The perils of a vote for lawmakers are clear: Giving Obama authority could be a major liability in future elections; Hilary Clinton famously took major heat during the 2008 presidential campaign for her support of the Iraq and Afghanistan wars. If Congress failed to pass authorization and a major attack were to happen in the homeland, lawmakers could see an even more severe backlash.

Outside of the vote, lawmakers have plenty of opinions on the White House's war against ISIS. House Majority Leader Kevin McCarthy says he's "not convinced this train and equip effort will change the balance of power on the ground any time soon, and I believe this approach comes with great risks," while Rep. Tulsi Gabbard worries arming moderate Syrian rebels will lead to the overthrow of dictator Bashar Assad, which could further destabilize the region. "Voting to support this proposal is actually a vote to overthrow Assad," she said, "because overthrowing Assad is the primary objective of the so-called Free Syrian Army...which would make the situation in the region even worse and more unstable than it is today."

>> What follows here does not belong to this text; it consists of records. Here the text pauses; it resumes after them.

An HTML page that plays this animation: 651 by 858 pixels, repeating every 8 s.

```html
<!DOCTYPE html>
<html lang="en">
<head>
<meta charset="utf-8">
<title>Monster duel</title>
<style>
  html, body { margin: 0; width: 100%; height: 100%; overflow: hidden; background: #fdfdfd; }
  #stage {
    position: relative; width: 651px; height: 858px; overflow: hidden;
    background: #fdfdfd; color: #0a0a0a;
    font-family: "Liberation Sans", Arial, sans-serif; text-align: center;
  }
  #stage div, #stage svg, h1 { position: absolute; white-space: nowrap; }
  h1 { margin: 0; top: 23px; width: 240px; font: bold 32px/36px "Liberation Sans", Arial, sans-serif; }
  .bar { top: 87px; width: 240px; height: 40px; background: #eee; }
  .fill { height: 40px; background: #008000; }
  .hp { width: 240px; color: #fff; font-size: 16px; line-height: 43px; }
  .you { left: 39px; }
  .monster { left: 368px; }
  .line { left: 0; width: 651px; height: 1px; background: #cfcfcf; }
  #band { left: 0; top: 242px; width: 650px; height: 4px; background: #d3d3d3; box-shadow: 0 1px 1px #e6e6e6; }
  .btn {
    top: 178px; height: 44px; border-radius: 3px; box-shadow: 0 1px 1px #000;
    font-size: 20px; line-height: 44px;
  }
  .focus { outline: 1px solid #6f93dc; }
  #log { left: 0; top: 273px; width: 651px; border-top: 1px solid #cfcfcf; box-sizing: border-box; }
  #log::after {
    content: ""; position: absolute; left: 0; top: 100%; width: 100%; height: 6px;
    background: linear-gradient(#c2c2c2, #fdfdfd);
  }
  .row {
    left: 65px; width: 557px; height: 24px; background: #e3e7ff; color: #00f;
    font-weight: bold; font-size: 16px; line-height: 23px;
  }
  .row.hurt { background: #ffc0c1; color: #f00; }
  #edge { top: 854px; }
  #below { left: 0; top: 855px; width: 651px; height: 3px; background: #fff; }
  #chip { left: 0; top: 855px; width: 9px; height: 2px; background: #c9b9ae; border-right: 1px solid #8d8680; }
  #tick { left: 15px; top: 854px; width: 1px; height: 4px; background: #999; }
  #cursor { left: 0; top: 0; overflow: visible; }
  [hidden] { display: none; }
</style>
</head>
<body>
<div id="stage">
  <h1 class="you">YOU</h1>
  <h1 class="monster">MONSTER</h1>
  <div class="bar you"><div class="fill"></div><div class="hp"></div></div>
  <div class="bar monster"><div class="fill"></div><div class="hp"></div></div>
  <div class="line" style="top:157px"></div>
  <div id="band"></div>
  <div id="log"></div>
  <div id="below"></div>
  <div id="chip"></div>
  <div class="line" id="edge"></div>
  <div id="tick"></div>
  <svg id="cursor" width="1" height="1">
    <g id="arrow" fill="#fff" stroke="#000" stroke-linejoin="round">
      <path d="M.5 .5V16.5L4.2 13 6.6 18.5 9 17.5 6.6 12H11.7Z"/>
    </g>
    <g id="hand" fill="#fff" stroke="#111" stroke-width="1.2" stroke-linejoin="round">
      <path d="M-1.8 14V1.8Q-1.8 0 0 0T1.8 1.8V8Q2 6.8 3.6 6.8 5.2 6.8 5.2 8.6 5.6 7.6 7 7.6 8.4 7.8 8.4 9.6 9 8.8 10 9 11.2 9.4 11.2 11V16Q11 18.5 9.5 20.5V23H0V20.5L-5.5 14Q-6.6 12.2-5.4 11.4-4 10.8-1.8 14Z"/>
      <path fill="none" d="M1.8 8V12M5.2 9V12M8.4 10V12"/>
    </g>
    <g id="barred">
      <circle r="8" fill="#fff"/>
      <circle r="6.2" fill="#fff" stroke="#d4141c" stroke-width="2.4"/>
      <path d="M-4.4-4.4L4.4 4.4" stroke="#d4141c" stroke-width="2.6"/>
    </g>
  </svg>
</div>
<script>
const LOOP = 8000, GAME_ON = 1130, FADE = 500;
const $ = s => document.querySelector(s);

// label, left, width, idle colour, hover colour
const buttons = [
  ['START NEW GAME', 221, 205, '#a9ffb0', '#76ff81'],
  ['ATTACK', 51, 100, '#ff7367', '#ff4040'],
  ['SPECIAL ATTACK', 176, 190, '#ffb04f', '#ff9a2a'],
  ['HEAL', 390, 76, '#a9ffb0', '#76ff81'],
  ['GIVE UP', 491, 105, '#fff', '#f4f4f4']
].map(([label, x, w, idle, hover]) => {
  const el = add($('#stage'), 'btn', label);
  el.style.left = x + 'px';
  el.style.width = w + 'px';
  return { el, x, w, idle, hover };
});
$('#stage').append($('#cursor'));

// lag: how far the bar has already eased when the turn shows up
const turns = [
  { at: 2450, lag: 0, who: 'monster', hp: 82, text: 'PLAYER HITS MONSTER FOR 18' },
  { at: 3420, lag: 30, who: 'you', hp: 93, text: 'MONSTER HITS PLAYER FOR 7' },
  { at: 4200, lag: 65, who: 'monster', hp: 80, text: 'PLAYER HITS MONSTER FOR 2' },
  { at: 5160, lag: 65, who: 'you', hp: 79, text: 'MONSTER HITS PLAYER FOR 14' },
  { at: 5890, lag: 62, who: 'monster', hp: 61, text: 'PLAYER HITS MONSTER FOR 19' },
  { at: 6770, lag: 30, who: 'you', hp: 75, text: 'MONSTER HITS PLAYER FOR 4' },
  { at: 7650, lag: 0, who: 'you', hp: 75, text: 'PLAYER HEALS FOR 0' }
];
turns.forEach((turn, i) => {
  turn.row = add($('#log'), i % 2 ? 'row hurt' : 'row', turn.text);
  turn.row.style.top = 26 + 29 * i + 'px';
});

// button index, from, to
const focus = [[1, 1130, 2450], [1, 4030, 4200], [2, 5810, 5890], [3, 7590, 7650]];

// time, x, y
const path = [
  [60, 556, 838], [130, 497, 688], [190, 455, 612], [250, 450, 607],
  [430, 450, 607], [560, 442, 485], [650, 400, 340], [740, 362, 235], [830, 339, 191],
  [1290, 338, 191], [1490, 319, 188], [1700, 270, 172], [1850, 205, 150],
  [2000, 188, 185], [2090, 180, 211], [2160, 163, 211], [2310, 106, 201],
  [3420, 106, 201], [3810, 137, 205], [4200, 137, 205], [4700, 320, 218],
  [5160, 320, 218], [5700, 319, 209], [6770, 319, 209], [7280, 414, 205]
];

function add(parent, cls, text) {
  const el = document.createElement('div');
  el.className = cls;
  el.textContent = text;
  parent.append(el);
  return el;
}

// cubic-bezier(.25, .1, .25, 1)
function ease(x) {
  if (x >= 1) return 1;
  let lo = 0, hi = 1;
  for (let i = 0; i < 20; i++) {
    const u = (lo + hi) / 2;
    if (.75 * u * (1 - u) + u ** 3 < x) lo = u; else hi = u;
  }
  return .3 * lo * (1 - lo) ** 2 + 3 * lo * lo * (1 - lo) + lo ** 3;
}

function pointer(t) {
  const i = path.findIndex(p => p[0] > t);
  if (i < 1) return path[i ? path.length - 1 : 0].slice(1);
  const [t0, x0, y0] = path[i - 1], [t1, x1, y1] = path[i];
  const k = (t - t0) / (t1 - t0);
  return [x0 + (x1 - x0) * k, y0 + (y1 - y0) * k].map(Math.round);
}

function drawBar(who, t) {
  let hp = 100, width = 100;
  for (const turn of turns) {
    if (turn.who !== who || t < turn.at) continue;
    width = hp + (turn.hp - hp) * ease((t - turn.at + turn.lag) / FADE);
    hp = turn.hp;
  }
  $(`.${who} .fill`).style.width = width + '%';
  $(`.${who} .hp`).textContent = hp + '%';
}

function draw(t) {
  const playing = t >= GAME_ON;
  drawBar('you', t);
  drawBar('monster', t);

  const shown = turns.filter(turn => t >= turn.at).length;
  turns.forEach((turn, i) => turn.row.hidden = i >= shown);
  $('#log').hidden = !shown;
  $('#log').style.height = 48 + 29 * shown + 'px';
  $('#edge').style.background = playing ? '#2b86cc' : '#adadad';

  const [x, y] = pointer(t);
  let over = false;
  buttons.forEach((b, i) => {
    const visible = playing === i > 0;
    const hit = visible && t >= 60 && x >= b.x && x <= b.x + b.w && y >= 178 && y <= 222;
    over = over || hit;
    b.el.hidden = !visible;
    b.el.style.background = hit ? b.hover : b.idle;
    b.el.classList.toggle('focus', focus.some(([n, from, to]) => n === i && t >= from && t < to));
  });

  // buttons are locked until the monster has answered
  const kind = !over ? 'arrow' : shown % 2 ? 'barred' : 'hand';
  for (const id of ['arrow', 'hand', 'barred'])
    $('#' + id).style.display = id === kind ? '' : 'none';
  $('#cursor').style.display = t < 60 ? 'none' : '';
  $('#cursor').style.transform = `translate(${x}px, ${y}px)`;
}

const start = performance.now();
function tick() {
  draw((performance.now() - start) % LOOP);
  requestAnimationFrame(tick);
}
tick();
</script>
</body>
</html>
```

Democratic Rep. Sheila Jackson Lee, who like Republican Rep. Justin Amash and Schiff is an opponent to an open-ended AUMF, argued during a floor speech Wednesday that she would still support the legislation allowing the White House to arm moderate Syrian rebels. "I do not stand here to authorize the use of force … But I do believe the president has a strategy," she said, adding, "I do not believe we can stand and do nothing."

Amash had little sympathy for colleagues who may be leery of being tied to a new war so close to an election.

"Tough, it's time to grow up. You're in Congress. This is what Congress is for. It's to vote on things like this. That's why the founders gave us that authority," he said.

In a twist, the raw political calculations of not voting are hidden, in part, by the idea that Congress can't agree on anything.

"There's some skepticism that Congress is sufficiently functional to agree to a resolution," Schiff said, a sentiment echoed by House Republican leadership aides.

"How do we get 218 [votes]?" said one Republican aide, given the current political climate in D.C., while a second warned that even after election partisan divisions could make passing a new AUMF difficult. "If he gives amnesty to five million illegal immigrants after the election, it's going to be a lot harder," the aide warned.

But for critics of the Obama administration's worldwide anti-terrorism activities, not having a debate is an abrogation of what Schiff called "the most essential responsibility we have."

"There should be debate on the floor about an authorization for use of military force. The president doesn't have the authority to conduct a war without congressional approval, and that's what he seems to want to do," Amash said, adding he worries what unintended consequences will arise from allowing Obama to begin a new war in the Middle East.

"I think it's a terrible precedent. Certainly there's a lot of disagreement whether the Iraq war under President Bush was necessary or appropriate. But at that time, he received authorization from Congress, and if President Obama wants to conduct a war, he should receive authorization from Congress," he said.

But Schiff and Amash are decidedly in the minority of lawmakers in both chambers. Senate Armed Services Chairman Carl Levin, for instance, called the idea that a new AUMF is needed now a "theoretical" debate, and that while Congress needs to vote on "whether we are going to go after these bastards" now, lawmakers can ponder such theoretical questions later.

"The president says he has the authority … from my perspective it would be a good thing for congress to speak out on it. But this theoretical question about whether must Congress act, we are voting. So whether or not we must or not, we're voting. And the next question is if we want to have an AUMF, then Congress could proceed to vote on it up or down," the Michigan Democrat said, dryly noting that if Congress was truly concerned with the president's authority, lawmakers "can use the power of the purse to prevent it from happening."

"But Congress occasionally wants to have it both ways," he said.

A BuzzFeed News investigation, in partnership with the International Consortium of Investigative Journalists, based on thousands of documents the government didn't want you to see.